Look through the entries below and count the lines that contain "caret". Reply with that number only.

== == ==

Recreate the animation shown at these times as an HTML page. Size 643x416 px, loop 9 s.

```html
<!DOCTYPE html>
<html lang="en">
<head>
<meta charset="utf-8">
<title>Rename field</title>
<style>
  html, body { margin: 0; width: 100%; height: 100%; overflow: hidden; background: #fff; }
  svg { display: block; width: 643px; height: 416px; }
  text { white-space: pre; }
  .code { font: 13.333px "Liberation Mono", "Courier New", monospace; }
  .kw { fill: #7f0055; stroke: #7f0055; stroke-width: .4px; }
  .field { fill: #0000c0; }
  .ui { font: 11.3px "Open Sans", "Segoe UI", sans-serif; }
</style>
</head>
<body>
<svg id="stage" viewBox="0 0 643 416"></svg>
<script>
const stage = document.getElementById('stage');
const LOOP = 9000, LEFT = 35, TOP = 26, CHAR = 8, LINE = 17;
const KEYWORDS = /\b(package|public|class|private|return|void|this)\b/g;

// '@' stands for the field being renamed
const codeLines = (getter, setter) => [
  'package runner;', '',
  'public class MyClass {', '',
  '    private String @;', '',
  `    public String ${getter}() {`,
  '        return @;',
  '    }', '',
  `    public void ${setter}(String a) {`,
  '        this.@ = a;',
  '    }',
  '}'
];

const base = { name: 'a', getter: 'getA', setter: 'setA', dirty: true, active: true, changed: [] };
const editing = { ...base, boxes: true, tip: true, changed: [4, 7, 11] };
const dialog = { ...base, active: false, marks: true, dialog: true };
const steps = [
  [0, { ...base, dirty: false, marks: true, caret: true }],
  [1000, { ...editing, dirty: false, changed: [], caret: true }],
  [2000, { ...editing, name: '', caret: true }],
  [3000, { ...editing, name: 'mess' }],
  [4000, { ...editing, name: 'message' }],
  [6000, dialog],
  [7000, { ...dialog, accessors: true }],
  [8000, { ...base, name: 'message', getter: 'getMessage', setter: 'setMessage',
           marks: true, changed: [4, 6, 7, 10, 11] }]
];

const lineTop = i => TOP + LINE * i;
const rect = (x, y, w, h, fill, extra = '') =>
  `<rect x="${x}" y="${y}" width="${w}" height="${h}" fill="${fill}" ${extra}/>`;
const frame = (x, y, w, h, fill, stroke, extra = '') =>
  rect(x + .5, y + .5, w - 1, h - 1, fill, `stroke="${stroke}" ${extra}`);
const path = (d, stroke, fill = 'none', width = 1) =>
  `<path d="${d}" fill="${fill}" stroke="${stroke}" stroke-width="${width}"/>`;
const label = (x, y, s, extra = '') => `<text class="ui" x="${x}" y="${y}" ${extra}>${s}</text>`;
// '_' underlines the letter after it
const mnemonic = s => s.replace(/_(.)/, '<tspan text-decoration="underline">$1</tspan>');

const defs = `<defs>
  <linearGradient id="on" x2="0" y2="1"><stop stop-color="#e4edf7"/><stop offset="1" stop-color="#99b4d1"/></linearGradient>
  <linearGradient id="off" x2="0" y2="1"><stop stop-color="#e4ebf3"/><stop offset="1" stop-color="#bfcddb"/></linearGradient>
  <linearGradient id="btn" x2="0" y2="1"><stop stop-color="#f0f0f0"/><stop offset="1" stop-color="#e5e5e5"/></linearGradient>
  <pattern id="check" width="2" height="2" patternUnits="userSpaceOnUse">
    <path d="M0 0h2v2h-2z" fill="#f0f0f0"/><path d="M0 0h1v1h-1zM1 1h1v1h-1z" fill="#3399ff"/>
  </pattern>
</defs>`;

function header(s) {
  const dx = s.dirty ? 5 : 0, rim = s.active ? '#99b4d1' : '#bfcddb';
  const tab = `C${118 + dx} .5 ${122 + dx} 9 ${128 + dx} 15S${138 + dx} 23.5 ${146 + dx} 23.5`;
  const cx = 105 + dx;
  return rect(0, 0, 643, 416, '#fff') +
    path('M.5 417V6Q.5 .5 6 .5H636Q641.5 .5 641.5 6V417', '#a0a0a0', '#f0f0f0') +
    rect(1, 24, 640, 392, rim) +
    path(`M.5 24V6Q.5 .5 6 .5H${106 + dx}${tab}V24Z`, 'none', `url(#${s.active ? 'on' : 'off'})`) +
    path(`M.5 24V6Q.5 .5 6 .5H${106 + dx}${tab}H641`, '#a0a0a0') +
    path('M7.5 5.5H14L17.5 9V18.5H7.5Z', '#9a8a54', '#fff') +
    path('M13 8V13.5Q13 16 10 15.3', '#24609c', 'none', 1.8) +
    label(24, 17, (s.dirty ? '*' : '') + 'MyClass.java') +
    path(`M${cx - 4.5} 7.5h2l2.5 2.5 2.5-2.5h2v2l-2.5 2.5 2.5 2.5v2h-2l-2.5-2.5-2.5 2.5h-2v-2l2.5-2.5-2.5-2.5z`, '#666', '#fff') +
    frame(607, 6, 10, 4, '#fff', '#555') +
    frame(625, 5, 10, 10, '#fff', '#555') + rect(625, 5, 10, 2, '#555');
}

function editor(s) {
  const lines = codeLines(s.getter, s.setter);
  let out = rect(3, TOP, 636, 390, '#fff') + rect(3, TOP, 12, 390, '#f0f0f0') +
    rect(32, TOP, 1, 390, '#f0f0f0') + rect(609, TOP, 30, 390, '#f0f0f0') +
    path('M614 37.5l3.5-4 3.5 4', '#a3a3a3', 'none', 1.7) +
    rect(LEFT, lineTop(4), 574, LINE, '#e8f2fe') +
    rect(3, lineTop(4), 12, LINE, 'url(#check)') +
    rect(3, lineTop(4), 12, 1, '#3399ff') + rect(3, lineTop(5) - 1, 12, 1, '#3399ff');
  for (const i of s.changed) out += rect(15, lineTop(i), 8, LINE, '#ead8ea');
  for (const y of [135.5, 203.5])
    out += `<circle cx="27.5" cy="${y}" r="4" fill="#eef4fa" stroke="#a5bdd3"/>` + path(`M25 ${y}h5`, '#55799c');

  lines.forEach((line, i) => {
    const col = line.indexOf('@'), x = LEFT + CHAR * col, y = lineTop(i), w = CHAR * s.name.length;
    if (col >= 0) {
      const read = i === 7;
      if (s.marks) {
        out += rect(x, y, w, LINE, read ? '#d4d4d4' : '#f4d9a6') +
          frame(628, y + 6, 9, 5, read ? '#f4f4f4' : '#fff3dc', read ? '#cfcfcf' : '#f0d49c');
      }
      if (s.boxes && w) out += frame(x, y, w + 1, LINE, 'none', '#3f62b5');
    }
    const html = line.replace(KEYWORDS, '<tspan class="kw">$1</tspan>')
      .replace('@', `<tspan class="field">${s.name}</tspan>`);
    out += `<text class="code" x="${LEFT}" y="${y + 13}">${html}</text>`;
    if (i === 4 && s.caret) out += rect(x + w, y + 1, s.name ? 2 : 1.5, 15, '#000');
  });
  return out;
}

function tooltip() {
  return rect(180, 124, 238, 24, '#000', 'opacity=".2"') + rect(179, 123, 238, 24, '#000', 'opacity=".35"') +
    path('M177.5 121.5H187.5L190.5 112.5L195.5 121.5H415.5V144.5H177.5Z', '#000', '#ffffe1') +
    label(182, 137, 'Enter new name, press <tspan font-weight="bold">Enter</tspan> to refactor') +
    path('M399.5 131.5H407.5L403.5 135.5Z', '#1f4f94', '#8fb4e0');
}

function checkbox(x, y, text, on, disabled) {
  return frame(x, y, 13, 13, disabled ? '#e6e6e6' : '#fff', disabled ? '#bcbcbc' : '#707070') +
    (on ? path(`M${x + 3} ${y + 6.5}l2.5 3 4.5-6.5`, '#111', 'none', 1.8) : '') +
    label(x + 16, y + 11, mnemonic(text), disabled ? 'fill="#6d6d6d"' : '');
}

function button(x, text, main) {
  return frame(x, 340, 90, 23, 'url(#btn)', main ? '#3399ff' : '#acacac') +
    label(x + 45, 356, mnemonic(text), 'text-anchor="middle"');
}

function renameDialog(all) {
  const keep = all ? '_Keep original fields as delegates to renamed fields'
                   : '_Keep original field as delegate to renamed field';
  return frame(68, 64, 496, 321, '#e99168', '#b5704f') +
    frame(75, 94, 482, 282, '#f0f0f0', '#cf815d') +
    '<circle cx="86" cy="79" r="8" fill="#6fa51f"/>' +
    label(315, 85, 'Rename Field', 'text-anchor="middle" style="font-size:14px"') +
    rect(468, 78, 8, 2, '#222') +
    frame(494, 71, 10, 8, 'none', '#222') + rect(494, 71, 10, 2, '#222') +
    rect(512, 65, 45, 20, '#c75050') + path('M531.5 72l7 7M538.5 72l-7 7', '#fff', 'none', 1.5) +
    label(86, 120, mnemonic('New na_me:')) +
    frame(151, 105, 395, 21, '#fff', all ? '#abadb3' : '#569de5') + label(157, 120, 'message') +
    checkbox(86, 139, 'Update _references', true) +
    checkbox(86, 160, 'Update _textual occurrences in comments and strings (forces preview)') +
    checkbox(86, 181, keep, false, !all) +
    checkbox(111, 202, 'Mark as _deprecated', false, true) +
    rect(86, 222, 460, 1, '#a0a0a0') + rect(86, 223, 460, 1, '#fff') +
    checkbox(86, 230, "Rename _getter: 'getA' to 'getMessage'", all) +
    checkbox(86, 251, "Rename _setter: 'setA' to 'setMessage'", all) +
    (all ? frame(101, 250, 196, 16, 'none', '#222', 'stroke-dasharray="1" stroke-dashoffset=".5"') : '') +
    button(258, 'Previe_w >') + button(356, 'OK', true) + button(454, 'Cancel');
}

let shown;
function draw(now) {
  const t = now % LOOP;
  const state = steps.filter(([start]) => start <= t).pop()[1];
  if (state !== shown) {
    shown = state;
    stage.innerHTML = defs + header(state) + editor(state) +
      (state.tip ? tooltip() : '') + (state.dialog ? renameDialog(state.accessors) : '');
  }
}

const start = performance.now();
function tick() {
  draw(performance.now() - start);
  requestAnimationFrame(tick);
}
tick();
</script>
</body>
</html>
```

== == ==

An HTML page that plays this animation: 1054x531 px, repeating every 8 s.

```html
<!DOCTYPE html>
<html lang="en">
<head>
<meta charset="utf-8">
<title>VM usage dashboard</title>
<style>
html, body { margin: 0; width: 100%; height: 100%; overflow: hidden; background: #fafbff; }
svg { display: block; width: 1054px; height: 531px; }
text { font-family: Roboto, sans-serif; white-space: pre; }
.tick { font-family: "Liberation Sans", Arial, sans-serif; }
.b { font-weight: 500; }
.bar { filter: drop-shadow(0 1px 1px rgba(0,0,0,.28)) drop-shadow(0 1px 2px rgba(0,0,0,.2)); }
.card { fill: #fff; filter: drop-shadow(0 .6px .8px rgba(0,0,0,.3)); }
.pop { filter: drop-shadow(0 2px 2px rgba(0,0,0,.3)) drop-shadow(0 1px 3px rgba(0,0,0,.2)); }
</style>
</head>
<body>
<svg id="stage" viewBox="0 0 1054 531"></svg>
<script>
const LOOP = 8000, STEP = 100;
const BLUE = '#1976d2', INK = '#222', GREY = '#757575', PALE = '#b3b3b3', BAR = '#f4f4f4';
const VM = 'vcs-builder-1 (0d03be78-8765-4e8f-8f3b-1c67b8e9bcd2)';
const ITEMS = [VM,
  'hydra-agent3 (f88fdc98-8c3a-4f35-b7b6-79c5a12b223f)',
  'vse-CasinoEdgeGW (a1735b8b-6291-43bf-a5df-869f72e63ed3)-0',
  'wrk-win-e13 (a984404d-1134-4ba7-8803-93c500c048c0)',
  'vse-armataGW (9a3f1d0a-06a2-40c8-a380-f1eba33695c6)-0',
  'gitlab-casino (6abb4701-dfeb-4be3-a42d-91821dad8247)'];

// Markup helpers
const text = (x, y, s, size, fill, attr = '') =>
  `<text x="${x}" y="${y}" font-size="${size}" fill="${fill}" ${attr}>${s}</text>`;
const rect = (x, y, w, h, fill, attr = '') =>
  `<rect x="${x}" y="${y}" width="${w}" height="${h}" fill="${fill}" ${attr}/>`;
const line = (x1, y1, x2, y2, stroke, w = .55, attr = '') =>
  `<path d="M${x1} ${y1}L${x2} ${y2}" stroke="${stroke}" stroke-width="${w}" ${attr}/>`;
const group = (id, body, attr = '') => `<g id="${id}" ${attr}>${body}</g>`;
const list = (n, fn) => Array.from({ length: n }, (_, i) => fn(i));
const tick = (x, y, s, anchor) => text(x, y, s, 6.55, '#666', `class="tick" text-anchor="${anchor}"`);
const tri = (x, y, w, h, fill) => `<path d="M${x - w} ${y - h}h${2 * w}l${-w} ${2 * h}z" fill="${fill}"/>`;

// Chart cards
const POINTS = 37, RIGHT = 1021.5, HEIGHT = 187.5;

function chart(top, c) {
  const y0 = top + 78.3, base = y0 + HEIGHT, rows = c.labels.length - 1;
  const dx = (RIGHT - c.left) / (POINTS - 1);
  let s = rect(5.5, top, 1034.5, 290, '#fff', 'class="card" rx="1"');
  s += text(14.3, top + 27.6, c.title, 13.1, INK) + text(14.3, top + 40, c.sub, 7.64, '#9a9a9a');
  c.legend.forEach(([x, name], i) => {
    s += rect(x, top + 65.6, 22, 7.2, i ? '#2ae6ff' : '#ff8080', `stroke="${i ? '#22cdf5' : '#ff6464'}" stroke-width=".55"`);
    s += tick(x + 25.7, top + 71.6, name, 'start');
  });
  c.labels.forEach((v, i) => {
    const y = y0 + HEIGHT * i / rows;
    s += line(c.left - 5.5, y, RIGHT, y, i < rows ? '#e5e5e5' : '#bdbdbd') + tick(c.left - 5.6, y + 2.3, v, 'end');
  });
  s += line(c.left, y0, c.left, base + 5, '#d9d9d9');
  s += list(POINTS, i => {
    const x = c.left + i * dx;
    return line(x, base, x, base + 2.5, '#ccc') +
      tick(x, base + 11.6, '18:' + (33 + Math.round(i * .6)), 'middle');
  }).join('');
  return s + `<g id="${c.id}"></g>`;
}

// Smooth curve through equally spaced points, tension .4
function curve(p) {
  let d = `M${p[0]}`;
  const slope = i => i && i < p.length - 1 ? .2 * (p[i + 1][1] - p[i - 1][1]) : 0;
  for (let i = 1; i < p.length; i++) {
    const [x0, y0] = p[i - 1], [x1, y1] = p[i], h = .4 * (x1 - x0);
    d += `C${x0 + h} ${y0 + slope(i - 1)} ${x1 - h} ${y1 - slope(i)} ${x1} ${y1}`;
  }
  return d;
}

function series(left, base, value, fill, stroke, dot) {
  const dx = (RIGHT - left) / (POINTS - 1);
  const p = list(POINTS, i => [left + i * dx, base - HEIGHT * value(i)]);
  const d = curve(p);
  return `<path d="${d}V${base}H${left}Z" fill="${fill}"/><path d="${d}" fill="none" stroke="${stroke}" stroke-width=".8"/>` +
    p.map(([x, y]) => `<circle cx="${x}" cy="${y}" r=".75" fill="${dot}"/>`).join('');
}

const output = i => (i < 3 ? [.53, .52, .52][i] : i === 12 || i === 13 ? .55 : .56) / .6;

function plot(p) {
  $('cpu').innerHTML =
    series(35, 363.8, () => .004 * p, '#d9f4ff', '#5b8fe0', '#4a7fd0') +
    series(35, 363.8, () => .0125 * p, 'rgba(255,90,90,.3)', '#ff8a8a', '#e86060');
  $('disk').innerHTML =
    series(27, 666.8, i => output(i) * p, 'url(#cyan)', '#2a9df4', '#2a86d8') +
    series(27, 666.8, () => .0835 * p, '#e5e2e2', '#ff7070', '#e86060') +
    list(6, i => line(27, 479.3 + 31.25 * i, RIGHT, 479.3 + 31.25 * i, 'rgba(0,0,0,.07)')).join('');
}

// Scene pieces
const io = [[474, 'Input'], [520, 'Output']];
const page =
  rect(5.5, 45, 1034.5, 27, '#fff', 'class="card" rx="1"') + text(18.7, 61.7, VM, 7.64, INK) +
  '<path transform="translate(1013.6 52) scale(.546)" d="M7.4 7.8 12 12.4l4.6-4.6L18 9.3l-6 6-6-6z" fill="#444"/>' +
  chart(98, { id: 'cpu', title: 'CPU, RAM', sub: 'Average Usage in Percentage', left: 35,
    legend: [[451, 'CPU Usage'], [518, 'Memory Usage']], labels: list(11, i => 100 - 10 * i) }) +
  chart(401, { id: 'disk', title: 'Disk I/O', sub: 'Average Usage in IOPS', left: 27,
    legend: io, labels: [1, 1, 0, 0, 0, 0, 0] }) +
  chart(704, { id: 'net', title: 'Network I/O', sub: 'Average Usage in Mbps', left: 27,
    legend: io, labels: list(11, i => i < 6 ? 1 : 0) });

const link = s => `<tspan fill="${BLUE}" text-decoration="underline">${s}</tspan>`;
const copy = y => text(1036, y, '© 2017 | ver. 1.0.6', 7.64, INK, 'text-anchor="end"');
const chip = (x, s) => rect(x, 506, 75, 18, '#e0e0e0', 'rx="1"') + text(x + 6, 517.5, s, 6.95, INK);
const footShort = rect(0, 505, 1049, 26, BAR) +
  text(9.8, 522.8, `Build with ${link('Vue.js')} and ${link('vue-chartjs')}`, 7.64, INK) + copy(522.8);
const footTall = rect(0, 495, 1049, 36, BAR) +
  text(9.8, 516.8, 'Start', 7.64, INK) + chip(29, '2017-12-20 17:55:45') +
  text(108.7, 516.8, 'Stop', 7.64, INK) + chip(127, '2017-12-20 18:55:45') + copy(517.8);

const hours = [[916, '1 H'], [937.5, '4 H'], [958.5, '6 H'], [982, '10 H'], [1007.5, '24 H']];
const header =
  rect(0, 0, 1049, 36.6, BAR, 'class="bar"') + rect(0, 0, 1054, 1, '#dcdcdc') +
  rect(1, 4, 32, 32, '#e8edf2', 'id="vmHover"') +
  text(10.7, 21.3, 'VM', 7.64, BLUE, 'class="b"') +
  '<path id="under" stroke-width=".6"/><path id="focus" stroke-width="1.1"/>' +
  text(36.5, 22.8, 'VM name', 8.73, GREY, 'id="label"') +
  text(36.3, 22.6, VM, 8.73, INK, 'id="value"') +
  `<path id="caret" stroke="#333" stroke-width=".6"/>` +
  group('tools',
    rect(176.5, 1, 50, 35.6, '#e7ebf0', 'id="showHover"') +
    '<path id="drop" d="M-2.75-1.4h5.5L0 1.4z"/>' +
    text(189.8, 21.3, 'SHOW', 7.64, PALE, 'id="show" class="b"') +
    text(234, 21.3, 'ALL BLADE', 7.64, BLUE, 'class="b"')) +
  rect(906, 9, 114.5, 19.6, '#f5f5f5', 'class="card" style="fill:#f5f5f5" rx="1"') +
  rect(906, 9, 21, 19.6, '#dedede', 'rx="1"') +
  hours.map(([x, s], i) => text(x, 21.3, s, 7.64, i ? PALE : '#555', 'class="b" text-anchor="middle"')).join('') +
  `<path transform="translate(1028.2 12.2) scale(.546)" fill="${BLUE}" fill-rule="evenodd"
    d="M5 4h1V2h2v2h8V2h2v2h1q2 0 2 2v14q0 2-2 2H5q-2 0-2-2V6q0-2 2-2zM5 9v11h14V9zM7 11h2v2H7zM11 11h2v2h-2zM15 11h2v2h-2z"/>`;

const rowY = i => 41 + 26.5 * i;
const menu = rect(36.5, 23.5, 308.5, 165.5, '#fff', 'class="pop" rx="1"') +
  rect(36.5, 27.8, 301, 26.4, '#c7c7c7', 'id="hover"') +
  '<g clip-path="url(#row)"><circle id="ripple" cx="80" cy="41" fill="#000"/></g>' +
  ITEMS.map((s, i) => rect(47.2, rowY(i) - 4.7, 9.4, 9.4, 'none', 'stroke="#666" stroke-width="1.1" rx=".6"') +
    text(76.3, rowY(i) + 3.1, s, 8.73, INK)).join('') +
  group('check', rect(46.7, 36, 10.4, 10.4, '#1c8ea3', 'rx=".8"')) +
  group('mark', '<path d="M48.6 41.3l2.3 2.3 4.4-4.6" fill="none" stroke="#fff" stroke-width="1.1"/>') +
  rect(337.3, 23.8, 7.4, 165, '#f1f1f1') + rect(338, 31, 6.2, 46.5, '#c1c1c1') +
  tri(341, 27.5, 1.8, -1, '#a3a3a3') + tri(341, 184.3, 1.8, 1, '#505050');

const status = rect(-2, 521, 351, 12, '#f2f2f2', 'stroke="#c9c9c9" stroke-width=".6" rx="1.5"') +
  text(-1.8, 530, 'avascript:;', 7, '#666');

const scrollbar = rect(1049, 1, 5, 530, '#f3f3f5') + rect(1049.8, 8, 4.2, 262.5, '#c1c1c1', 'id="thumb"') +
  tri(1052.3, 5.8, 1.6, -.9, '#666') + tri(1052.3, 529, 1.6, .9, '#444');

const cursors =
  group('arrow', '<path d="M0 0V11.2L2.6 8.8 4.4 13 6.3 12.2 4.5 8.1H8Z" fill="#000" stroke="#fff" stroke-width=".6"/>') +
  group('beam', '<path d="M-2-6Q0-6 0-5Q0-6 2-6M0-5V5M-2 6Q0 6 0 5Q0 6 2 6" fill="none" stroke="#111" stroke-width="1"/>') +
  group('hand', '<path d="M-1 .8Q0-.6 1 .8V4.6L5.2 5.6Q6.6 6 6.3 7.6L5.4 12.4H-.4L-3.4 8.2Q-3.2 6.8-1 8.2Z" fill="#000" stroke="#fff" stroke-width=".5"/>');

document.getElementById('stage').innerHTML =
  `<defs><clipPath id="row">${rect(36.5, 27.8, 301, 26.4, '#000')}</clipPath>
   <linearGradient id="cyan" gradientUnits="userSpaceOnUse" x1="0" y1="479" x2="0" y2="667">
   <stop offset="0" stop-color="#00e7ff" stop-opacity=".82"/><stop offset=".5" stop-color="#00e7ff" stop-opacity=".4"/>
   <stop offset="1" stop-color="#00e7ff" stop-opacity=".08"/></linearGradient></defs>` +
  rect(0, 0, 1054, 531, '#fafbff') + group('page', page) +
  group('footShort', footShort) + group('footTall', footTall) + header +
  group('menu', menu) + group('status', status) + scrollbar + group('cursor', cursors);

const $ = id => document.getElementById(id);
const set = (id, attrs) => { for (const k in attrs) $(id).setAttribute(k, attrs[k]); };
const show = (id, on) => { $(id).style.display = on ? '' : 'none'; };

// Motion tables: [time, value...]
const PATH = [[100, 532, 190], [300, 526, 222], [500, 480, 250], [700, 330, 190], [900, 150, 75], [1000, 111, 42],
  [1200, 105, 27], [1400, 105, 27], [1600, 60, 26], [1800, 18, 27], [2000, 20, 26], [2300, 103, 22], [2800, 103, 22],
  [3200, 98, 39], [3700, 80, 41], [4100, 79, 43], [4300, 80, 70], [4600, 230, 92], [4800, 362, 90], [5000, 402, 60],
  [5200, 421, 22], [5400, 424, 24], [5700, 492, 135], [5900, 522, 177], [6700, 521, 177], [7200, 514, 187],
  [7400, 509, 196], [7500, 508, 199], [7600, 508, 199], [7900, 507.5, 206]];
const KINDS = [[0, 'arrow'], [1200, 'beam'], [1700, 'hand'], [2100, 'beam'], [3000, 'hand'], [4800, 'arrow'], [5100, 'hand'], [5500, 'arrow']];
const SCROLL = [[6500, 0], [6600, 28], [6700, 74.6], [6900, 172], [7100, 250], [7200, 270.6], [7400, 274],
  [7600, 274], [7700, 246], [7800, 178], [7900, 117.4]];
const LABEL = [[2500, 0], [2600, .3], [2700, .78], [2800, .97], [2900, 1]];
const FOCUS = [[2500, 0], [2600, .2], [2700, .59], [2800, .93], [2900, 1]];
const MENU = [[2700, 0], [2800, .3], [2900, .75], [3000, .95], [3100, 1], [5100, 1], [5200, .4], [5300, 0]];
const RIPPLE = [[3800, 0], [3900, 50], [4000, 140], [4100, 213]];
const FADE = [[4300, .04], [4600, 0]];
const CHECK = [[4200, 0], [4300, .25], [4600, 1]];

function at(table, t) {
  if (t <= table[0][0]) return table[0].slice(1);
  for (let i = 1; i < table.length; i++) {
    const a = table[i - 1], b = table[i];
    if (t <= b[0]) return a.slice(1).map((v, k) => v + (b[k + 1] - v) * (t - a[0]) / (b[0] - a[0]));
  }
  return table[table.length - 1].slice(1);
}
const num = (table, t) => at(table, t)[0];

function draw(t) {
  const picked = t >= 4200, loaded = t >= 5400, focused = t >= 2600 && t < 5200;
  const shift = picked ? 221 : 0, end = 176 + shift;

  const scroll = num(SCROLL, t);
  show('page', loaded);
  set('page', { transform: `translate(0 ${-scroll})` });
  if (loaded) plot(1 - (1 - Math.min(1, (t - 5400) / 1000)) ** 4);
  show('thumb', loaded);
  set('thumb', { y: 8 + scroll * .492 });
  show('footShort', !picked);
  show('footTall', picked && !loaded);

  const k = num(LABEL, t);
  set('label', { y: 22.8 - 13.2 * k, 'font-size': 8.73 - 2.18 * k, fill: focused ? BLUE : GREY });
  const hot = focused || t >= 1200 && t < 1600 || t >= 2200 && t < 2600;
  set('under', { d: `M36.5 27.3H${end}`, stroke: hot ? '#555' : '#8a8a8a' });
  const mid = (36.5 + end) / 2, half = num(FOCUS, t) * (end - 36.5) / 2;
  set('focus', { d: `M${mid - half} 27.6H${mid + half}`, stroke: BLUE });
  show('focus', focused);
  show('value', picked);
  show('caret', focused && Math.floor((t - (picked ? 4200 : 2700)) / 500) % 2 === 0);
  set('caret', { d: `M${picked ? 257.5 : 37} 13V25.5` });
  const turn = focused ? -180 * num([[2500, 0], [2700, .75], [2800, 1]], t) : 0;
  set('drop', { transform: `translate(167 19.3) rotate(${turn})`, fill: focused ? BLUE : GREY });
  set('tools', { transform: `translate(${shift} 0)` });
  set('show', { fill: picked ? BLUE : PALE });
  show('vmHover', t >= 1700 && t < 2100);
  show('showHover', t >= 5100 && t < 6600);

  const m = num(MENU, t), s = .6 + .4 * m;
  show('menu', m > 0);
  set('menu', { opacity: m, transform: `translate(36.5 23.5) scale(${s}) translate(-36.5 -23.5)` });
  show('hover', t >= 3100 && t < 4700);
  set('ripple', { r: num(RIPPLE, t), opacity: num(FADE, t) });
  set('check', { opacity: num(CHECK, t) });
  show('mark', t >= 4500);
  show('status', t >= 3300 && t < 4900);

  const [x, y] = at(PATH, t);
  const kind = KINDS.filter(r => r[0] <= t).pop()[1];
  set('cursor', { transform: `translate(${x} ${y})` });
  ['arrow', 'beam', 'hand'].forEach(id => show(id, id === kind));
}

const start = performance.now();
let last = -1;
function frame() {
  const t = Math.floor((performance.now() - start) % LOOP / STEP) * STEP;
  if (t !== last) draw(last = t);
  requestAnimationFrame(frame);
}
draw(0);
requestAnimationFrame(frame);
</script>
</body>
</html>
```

== == ==

**RESPONSE TO THE TASK:**
7